[Start of section]
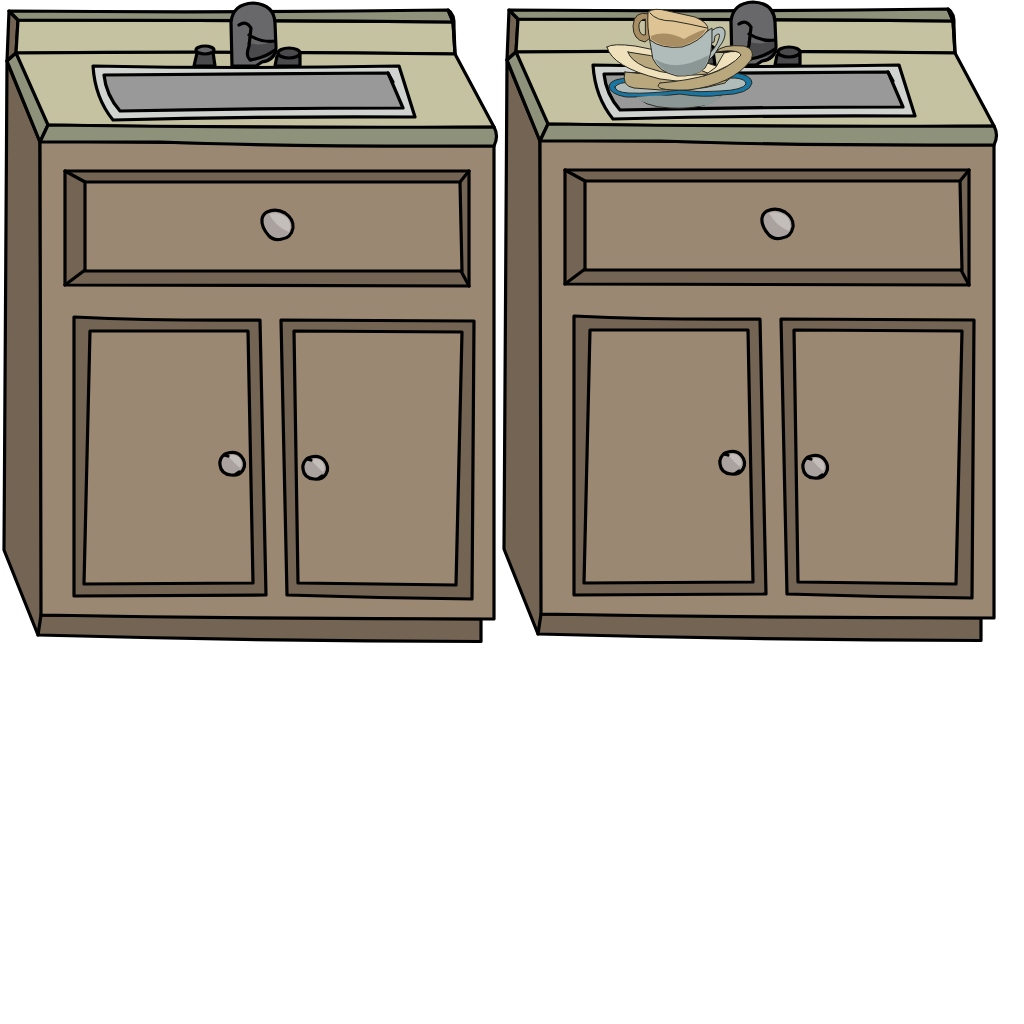
<!DOCTYPE html>
<html lang="en">
<head>
<meta charset="utf-8">
<title>Kitchen sink, empty and with dishes</title>
<style>
:root {
  --ink: #000;
  --wood: #9a8873;
  --wood-dark: #736454;
  --counter: #c4c2a0;
  --counter-edge: #8f927a;
  --rim: #d0d3d0;
  --basin: #999;
  --tap: #68686a;
  --tap-dark: #4a4a4c;
  --knob: #aaa29f;
  --knob-light: #c4bebb;
  --cream: #efe1bb;
  --sand: #b9a77d;
  --tan: #dec394;
  --tan-dark: #a98d63;
  --mist: #b0bcba;
  --mist-dark: #8a9794;
  --blue: #1976a3;
}
html, body { margin: 0; background: #fff; overflow: hidden; }
svg { display: block; width: 1024px; height: 1024px; }
.outline { stroke: var(--ink); stroke-width: 3.2; stroke-linejoin: round; stroke-linecap: round; }
.fine { stroke: #2b2a22; stroke-width: 1; stroke-linejoin: round; stroke-linecap: round; }
.wood { fill: var(--wood); }
.wood-dark { fill: var(--wood-dark); }
.counter { fill: var(--counter); }
.counter-edge { fill: var(--counter-edge); }
.rim { fill: var(--rim); }
.basin { fill: var(--basin); }
.tap { fill: var(--tap); }
.tap-dark { fill: var(--tap-dark); }
.knob { fill: var(--knob); }
.knob-light { fill: var(--knob-light); }
.cream { fill: var(--cream); }
.sand { fill: var(--sand); }
.tan { fill: var(--tan); }
.tan-dark { fill: var(--tan-dark); }
.mist { fill: var(--mist); }
.mist-dark { fill: var(--mist-dark); }
.blue { fill: var(--blue); }
.line { fill: none; }
</style>
</head>
<body>
<svg viewBox="0 0 1024 1024" role="img" aria-label="Two kitchen sink cabinets, the right one with a stack of dirty dishes">
  <defs>
    <g id="door-knob">
      <path class="knob outline" d="M-7 -10Q3 -14 9 -8Q15 -1 11 6Q7 12 -1 11Q-11 10 -12 1Q-13 -6 -7 -10Z"/>
      <path class="knob-light" d="M-4 -8Q4 -11 8 -5Q11 0 8 4Q2 -1 -4 -8Z"/>
      <path class="line outline" d="M-8 -9L-4 -8M4 10L7 8"/>
    </g>

    <g id="cabinet">
      <g id="cabinet-body">
        <path class="wood-dark outline" d="M7 62L40 142L42 616L38 635L4 550Z"/>
        <path class="wood-dark outline" d="M41 615L481 619V641.500Q260 641 38 635Z"/>
        <path class="wood outline" d="M40 141L494 146V619Q268 619 41 615Z"/>
      </g>

      <g id="drawer">
        <path class="wood-dark outline" d="M65 171H469V286L65 285Z"/>
        <path class="wood outline" d="M85 182H460L462 271H85Z"/>
        <path class="line outline" d="M65 171L85 182M469 171L460 182M469 286L461 271M65 285L85 270"/>
        <path class="knob outline" d="M267 212Q276 208 285 213Q294 219 293 228Q291 238 282 239Q274 241 269 236Q261 227 262 219Q263 214 267 212Z"/>
        <path class="knob-light" d="M269 214Q280 211 288 219Q292 226 289 232Q276 227 269 214Z"/>
      </g>

      <g id="left-door">
        <path class="wood-dark outline" d="M74 317Q160 321 260 320L266 595L74 596Z"/>
        <path class="wood outline" d="M90 331H248L253 583L84 584Z"/>
        <use href="#door-knob" x="232" y="464"/>
      </g>
      <g id="right-door">
        <path class="wood-dark outline" d="M281 320L474 321L472 599Q380 598 287 595Z"/>
        <path class="wood outline" d="M294 331L462 332L456 585L298 583Z"/>
        <use href="#door-knob" x="315" y="468"/>
      </g>

      <g id="countertop">
        <path class="wood-dark outline" d="M9 11L18 20L16 53L7 61Z"/>
        <path class="counter outline" d="M18 20Q230 20 453 22L455 54Q250 52 16 53Z"/>
        <path class="counter-edge outline" d="M9 11Q230 13 448 10L453 22Q230 20 18 20Z"/>
        <path class="counter outline" d="M448 10Q455 14 454 28L455 54L453 22Z"/>
        <path class="counter outline" d="M16 53Q240 51 455 54L494 127Q270 129 48 125L7 61Z"/>
        <path class="counter-edge outline" d="M7 61L16 53L48 125L40 142Z"/>
        <path class="counter-edge outline" d="M48 125Q270 128 494 127Q499 136 494 146Q300 147 160 142L40 142Z"/>
      </g>

      <g id="sink-bowl">
        <path class="rim outline" d="M93 66Q245 69 399 66L415 117Q265 116 113 120Q95 98 93 66Z"/>
        <path class="basin outline" d="M104 75Q250 74 388 73L403 108Q260 108 120 111Q106 95 104 75Z"/>
        <path class="line outline" d="M388 73L393 82"/>
      </g>

      <g id="taps">
        <path class="tap-dark outline" d="M197 53L194 66H215L213 52Z"/>
        <ellipse class="tap outline" cx="205" cy="50" rx="9" ry="4"/>
        <path class="tap outline" d="M232 66L231 22Q233 4 253 3Q274 4 275 23L276 48Q275 60 262 62L256 66Z"/>
        <path class="tap-dark" d="M247 42Q262 48 274 40L274 52Q270 60 250 59Z"/>
        <path class="line outline" d="M239 25Q246 20 251 28L249 46Q245 57 251 60M249 35Q262 43 275 41M250 60Q264 58 275 50"/>
        <path class="tap-dark outline" d="M277 56L275 66H300L300 52Z"/>
        <ellipse class="tap-dark outline" cx="289" cy="53" rx="11" ry="5"/>
      </g>
    </g>
  </defs>

  <use href="#cabinet"/>
  <use href="#cabinet" x="500" y="-1"/>

  <g id="dishes">
    <g id="blue-rimmed-bowl">
      <path class="mist-dark fine" d="M635 94Q642 107 670 108Q712 110 723 93Z"/>
      <path class="blue fine" d="M609 86Q610 78 632 78L735 73Q752 75 752 83Q750 94 722 95Q704 98 680 94Q652 98 626 97Q609 94 609 86Z"/>
      <path class="mist fine" d="M615 87Q617 82 634 82L735 78Q746 79 746 84Q743 90 720 91Q700 93 680 90Q650 94 628 93Q615 92 615 87Z"/>
      <path class="mist-dark" d="M636 97Q660 94 684 97Q706 99 721 96Q716 105 700 106Q660 107 640 101Z"/>
    </g>
    <g id="plates">
      <path class="sand fine" d="M625 72Q621 86 634 88Q690 94 725 83L735 72Q690 80 625 72Z"/>
      <path class="cream fine" d="M607 47Q612 43 635 46Q690 56 728 70Q735 76 728 80Q700 85 660 79Q612 67 607 47Z"/>
      <path class="sand fine" d="M628 52Q675 58 710 74Q675 78 645 67Q630 60 628 52Z"/>
      <path class="sand fine" d="M660 83Q650 91 688 90Q732 85 751 60Q756 49 744 46Q722 44 716 52Q745 48 737 58Q720 78 660 83Z"/>
      <path class="cream fine" d="M704 76Q733 66 741 55Q739 49 724 53L716 67Z"/>
    </g>
    <g id="grey-cup">
      <path class="mist fine" d="M711 31Q722 23 725 31Q726 39 719 47Q713 58 707 61L707 55Q716 49 719 38Q721 31 715 36L714 42L711 43Z"/>
      <path class="mist fine" d="M650 40Q680 52 712 28Q713 57 705 68Q695 77 677 76Q659 72 653 59Z"/>
      <path class="mist-dark" d="M655 59Q676 73 709 55Q706 68 700 72Q687 78 673 74Q660 70 655 59Z"/>
    </g>
    <g id="tan-cup">
      <path class="tan-dark fine" fill-rule="evenodd" d="M649 14Q634 10 633 26Q633 40 645 42L650 38ZM645 19Q638 20 639 28Q640 36 645 35Z"/>
      <path class="tan fine" d="M648 12Q654 7 668 11L695 17Q709 23 708 30Q699 42 682 47Q661 49 650 40Q647 29 648 12Z"/>
      <path class="tan-dark" d="M651 36Q665 30 684 39Q696 32 706 29Q702 39 682 46Q662 48 651 39Z"/>
      <path class="line fine" d="M650 13Q656 21 673 21Q690 24 707 28"/>
    </g>
  </g>
</svg>
</body>
</html>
[End of section]
| TASK BRIEF |
What is needed is a word-for-word copy of the lines from the start of the data to the line with "615L481 619V641.500Q260 641", inclusive, with no pictures in it.

| SOLVED PROBLEM |
<!DOCTYPE html>
<html lang="en">
<head>
<meta charset="utf-8">
<title>Kitchen sink, empty and with dishes</title>
<style>
:root {
  --ink: #000;
  --wood: #9a8873;
  --wood-dark: #736454;
  --counter: #c4c2a0;
  --counter-edge: #8f927a;
  --rim: #d0d3d0;
  --basin: #999;
  --tap: #68686a;
  --tap-dark: #4a4a4c;
  --knob: #aaa29f;
  --knob-light: #c4bebb;
  --cream: #efe1bb;
  --sand: #b9a77d;
  --tan: #dec394;
  --tan-dark: #a98d63;
  --mist: #b0bcba;
  --mist-dark: #8a9794;
  --blue: #1976a3;
}
html, body { margin: 0; background: #fff; overflow: hidden; }
svg { display: block; width: 1024px; height: 1024px; }
.outline { stroke: var(--ink); stroke-width: 3.2; stroke-linejoin: round; stroke-linecap: round; }
.fine { stroke: #2b2a22; stroke-width: 1; stroke-linejoin: round; stroke-linecap: round; }
.wood { fill: var(--wood); }
.wood-dark { fill: var(--wood-dark); }
.counter { fill: var(--counter); }
.counter-edge { fill: var(--counter-edge); }
.rim { fill: var(--rim); }
.basin { fill: var(--basin); }
.tap { fill: var(--tap); }
.tap-dark { fill: var(--tap-dark); }
.knob { fill: var(--knob); }
.knob-light { fill: var(--knob-light); }
.cream { fill: var(--cream); }
.sand { fill: var(--sand); }
.tan { fill: var(--tan); }
.tan-dark { fill: var(--tan-dark); }
.mist { fill: var(--mist); }
.mist-dark { fill: var(--mist-dark); }
.blue { fill: var(--blue); }
.line { fill: none; }
</style>
</head>
<body>
<svg viewBox="0 0 1024 1024" role="img" aria-label="Two kitchen sink cabinets, the right one with a stack of dirty dishes">
  <defs>
    <g id="door-knob">
      <path class="knob outline" d="M-7 -10Q3 -14 9 -8Q15 -1 11 6Q7 12 -1 11Q-11 10 -12 1Q-13 -6 -7 -10Z"/>
      <path class="knob-light" d="M-4 -8Q4 -11 8 -5Q11 0 8 4Q2 -1 -4 -8Z"/>
      <path class="line outline" d="M-8 -9L-4 -8M4 10L7 8"/>
    </g>

    <g id="cabinet">
      <g id="cabinet-body">
        <path class="wood-dark outline" d="M7 62L40 142L42 616L38 635L4 550Z"/>
        <path class="wood-dark outline" d="M41 615L481 619V641.500Q260 641 38 635Z"/>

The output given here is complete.